(RECORDS SUPPLIED Opens)
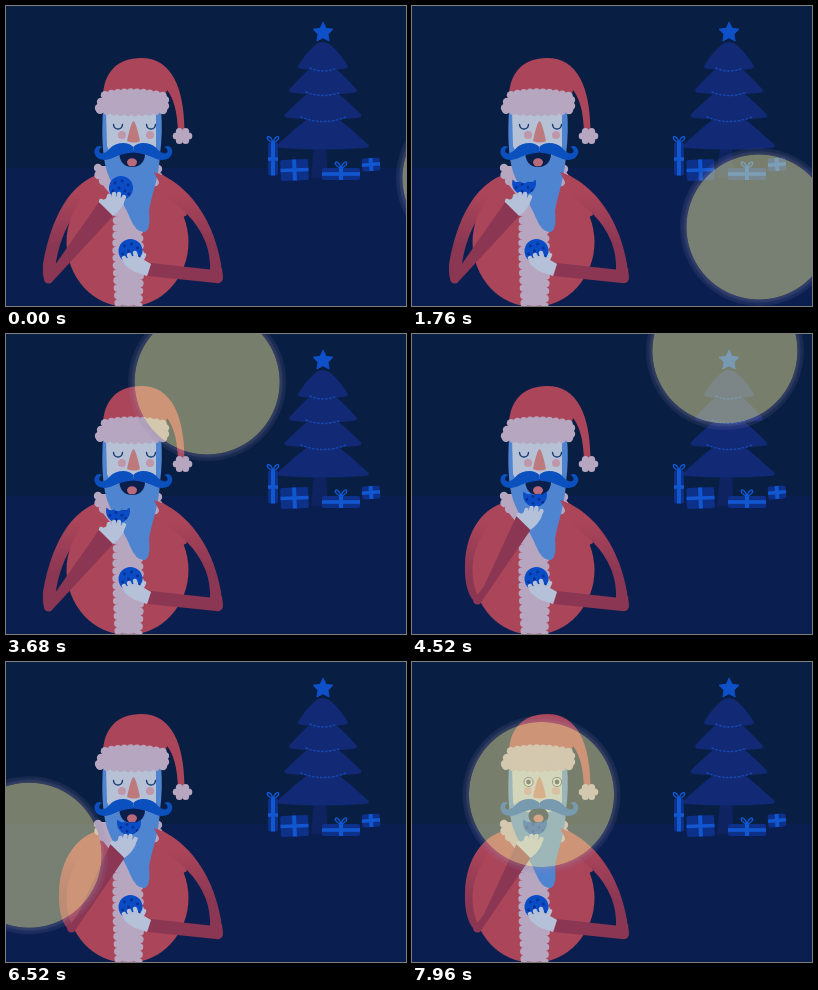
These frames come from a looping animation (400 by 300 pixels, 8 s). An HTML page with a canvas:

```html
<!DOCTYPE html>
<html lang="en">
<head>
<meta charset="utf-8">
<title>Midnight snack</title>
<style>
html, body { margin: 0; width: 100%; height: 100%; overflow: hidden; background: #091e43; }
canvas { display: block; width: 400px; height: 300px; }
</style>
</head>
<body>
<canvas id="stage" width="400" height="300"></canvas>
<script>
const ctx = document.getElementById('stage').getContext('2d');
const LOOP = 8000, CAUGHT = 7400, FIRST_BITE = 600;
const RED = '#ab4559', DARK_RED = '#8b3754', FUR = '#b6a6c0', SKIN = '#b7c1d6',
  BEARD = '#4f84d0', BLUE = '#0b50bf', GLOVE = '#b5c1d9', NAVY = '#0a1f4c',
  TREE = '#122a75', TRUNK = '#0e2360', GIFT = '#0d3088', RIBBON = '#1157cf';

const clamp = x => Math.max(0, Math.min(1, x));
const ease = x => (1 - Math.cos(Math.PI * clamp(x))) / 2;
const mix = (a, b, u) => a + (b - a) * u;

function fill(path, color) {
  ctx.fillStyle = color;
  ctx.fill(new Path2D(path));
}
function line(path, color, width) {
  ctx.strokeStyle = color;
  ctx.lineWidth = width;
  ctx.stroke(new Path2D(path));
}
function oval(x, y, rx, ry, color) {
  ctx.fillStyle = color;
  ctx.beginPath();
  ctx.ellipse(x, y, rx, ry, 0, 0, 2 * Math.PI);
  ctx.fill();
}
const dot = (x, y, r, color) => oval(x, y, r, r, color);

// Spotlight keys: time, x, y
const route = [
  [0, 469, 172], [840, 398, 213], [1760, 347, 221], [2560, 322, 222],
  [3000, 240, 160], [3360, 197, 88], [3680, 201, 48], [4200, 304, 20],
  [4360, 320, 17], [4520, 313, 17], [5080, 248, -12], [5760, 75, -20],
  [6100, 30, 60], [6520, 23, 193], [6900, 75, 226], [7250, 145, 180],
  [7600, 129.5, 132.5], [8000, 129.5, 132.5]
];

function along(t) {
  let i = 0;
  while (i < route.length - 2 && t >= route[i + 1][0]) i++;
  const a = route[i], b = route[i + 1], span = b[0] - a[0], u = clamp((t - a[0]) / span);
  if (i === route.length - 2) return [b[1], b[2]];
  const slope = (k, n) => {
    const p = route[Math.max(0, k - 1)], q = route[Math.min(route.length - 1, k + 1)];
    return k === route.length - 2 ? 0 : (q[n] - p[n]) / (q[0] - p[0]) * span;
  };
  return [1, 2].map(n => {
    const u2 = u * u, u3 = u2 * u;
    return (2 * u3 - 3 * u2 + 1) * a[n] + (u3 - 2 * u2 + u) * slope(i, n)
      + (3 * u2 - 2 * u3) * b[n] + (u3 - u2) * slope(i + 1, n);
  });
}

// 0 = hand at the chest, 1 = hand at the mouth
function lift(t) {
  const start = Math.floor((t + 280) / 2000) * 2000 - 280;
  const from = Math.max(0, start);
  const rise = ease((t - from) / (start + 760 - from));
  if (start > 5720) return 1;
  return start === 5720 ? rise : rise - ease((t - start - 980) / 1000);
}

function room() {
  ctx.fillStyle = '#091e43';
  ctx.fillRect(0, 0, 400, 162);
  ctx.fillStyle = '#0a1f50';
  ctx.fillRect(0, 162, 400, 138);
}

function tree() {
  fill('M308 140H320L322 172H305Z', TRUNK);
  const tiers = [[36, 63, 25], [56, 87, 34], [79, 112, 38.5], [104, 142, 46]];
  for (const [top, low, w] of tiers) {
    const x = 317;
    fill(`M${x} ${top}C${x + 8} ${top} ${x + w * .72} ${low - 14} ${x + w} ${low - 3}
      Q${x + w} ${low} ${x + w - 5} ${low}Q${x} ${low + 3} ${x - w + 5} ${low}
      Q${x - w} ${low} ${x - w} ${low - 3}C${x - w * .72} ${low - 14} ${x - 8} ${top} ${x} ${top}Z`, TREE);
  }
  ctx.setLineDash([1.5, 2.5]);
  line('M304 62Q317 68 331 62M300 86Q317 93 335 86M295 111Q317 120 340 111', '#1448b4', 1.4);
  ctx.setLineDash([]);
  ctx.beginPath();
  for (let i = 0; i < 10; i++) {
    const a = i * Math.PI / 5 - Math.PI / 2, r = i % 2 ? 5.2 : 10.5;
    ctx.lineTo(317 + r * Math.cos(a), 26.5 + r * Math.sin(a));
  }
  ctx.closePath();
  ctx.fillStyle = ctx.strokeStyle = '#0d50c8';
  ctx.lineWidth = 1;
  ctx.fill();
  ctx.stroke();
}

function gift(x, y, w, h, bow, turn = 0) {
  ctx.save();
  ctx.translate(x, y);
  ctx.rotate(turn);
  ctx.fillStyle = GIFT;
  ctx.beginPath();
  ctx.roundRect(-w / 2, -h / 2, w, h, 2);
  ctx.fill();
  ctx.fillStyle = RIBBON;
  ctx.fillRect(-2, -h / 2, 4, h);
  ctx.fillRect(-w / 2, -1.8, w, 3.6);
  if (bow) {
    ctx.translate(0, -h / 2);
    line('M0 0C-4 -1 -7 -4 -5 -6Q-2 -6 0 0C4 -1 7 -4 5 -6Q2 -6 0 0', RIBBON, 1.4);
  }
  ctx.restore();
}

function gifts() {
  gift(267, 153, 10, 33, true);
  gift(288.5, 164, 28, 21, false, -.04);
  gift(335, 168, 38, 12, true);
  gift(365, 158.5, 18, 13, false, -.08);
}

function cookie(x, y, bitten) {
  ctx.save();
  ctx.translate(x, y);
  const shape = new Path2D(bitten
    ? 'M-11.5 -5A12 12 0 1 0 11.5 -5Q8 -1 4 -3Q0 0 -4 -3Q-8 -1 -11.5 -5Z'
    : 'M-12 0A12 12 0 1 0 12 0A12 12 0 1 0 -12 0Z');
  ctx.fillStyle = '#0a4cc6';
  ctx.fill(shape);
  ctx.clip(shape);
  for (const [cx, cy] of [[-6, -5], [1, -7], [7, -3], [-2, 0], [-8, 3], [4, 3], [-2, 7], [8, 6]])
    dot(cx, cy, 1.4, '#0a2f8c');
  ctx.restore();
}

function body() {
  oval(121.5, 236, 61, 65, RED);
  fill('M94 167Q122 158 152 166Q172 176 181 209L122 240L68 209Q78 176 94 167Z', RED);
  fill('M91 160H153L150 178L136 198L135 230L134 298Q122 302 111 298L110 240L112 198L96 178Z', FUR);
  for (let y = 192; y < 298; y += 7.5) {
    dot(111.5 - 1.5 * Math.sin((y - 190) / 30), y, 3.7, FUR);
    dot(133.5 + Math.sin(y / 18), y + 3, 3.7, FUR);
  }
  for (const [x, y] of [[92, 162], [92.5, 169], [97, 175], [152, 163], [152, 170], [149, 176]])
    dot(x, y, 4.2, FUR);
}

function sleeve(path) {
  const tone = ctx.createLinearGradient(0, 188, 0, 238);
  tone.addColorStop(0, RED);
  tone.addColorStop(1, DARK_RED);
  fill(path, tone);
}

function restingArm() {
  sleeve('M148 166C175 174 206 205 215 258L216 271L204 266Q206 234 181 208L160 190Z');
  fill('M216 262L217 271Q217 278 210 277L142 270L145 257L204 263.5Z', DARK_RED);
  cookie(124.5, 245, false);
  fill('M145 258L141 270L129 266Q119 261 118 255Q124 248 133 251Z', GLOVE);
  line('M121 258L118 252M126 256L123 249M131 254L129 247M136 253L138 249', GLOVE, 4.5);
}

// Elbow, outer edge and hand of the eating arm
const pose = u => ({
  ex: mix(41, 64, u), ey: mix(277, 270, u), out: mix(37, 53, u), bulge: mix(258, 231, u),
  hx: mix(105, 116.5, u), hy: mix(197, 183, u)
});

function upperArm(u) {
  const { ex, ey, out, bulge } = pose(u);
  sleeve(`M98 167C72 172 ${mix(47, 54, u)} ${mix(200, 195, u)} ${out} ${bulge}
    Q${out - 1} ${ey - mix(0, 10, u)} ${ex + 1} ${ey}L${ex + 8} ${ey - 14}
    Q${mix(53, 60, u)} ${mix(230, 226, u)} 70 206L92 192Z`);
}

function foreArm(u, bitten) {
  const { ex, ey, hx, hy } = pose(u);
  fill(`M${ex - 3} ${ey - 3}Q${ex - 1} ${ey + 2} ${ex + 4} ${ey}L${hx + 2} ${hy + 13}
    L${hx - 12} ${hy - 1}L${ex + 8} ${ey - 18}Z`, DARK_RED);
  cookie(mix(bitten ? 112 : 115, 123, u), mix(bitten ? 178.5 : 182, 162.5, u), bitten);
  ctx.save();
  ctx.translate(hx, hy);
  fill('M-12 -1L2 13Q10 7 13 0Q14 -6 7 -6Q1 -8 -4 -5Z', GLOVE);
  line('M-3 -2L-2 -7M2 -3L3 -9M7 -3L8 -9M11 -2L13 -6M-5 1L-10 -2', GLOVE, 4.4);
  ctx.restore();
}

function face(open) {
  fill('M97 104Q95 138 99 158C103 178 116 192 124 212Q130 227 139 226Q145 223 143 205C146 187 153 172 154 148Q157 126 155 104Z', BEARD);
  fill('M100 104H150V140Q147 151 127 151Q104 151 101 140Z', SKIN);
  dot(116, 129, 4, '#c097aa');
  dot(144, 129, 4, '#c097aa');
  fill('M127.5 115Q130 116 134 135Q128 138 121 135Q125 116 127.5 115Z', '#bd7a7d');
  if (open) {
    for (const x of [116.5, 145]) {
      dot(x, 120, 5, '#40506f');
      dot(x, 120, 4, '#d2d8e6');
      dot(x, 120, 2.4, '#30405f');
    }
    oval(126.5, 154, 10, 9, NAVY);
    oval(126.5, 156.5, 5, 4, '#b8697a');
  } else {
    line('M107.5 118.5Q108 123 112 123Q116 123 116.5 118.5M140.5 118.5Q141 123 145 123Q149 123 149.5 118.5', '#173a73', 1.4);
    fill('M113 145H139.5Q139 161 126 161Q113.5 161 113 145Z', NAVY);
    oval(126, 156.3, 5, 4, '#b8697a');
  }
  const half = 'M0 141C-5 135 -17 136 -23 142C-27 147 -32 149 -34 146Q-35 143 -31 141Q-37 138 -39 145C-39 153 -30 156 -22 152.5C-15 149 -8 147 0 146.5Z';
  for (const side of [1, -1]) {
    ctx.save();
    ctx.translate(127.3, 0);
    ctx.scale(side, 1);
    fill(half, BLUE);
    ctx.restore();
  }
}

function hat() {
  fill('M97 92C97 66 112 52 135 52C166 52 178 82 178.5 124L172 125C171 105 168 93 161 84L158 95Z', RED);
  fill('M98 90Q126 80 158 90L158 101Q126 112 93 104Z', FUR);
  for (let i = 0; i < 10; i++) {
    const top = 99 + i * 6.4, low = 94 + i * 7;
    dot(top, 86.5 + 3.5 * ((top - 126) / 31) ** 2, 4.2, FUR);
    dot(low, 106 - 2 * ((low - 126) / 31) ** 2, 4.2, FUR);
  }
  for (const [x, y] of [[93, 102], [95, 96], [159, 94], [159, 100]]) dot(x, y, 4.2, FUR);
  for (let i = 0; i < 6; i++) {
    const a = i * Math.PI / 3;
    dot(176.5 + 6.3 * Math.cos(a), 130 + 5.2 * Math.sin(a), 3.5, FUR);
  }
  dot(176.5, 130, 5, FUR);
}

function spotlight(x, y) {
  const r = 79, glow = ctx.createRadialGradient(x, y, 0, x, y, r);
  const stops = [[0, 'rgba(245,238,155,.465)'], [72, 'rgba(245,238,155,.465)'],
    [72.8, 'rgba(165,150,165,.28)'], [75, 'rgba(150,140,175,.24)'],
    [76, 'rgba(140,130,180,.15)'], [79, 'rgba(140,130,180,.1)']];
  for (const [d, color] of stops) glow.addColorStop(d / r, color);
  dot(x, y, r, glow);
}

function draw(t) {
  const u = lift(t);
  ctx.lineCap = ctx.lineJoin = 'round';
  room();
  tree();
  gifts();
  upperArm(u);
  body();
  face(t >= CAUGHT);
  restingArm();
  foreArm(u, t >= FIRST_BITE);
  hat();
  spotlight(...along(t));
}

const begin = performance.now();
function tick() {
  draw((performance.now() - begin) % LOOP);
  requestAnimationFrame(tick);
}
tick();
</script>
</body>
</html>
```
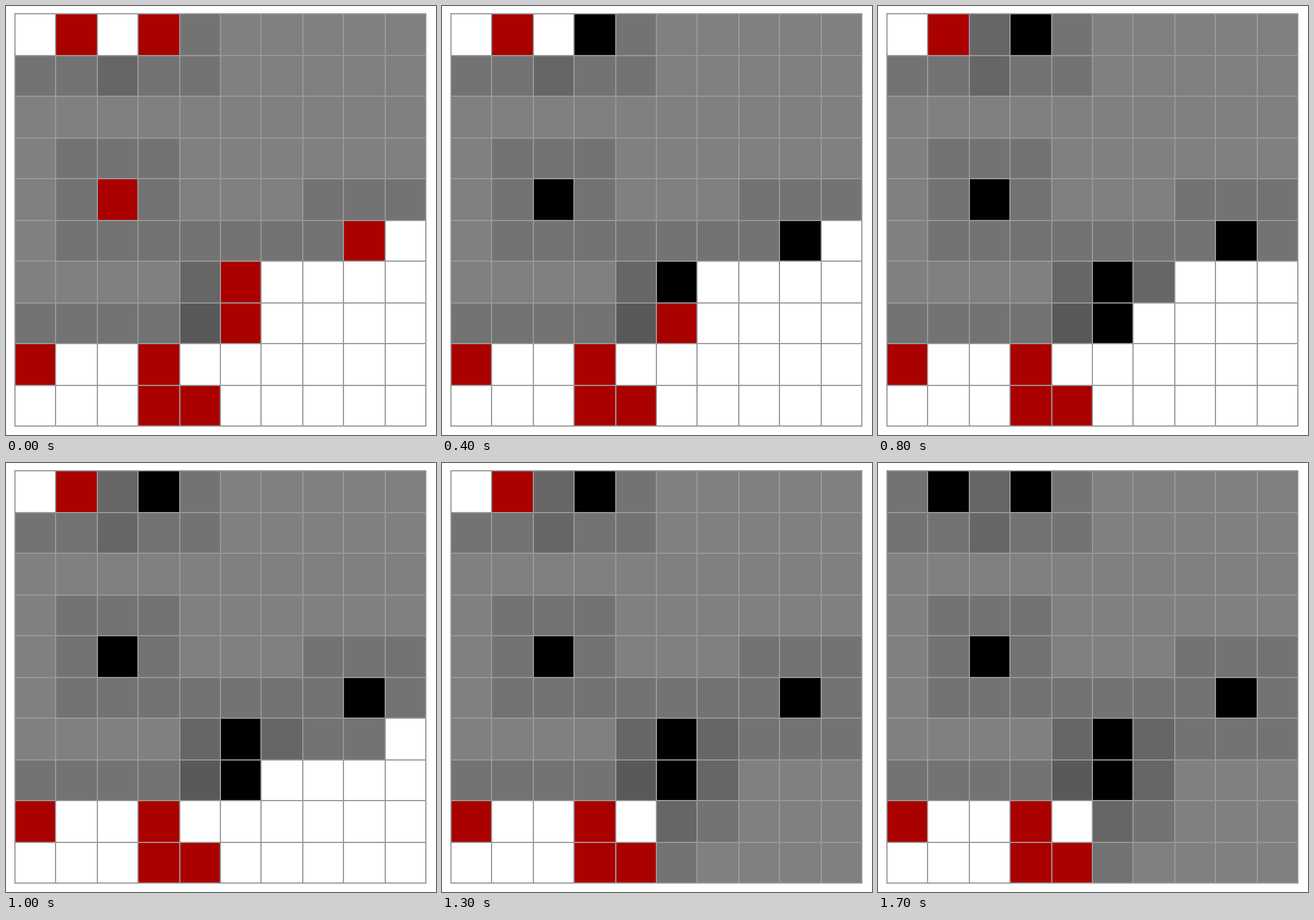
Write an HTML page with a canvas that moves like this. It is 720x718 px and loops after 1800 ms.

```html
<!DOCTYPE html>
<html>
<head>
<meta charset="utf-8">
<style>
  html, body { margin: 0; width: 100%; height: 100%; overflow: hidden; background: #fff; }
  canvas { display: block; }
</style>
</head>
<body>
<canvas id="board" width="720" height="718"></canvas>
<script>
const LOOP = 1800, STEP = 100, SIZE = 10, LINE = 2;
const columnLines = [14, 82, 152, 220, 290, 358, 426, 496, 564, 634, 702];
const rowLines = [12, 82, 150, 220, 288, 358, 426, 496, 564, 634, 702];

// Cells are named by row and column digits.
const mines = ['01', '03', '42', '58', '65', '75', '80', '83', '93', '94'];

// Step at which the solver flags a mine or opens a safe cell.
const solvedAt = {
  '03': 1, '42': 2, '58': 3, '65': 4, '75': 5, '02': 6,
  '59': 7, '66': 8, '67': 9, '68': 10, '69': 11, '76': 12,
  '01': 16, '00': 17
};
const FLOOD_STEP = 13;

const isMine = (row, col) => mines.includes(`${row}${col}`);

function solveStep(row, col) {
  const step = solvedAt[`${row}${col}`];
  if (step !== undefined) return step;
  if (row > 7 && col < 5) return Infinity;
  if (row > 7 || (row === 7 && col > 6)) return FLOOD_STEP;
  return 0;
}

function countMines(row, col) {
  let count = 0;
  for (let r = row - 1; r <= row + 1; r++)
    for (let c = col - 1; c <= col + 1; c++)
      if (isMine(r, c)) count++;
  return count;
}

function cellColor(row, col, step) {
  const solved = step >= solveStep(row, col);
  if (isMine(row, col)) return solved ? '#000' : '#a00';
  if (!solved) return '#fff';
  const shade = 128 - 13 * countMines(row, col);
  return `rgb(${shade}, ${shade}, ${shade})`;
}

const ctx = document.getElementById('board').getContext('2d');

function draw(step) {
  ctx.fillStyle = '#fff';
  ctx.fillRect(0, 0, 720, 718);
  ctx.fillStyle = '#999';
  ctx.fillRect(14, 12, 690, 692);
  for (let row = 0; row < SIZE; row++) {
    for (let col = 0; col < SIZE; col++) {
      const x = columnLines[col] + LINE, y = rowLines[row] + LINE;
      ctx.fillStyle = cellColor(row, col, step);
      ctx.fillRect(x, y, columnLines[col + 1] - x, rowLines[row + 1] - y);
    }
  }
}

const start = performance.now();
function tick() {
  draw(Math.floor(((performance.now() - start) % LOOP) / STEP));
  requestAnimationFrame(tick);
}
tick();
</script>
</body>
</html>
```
(RECORDS SUPPLIED Closes)
* TASK GOAL
Search the data and copy each line containing "start".

* ANSWER TO THIS PROBLEM
  const start = Math.floor((t + 280) / 2000) * 2000 - 280;
  const from = Math.max(0, start);
  const rise = ease((t - from) / (start + 760 - from));
  if (start > 5720) return 1;
  return start === 5720 ? rise : rise - ease((t - start - 980) / 1000);
const start = performance.now();
  draw(Math.floor(((performance.now() - start) % LOOP) / STEP));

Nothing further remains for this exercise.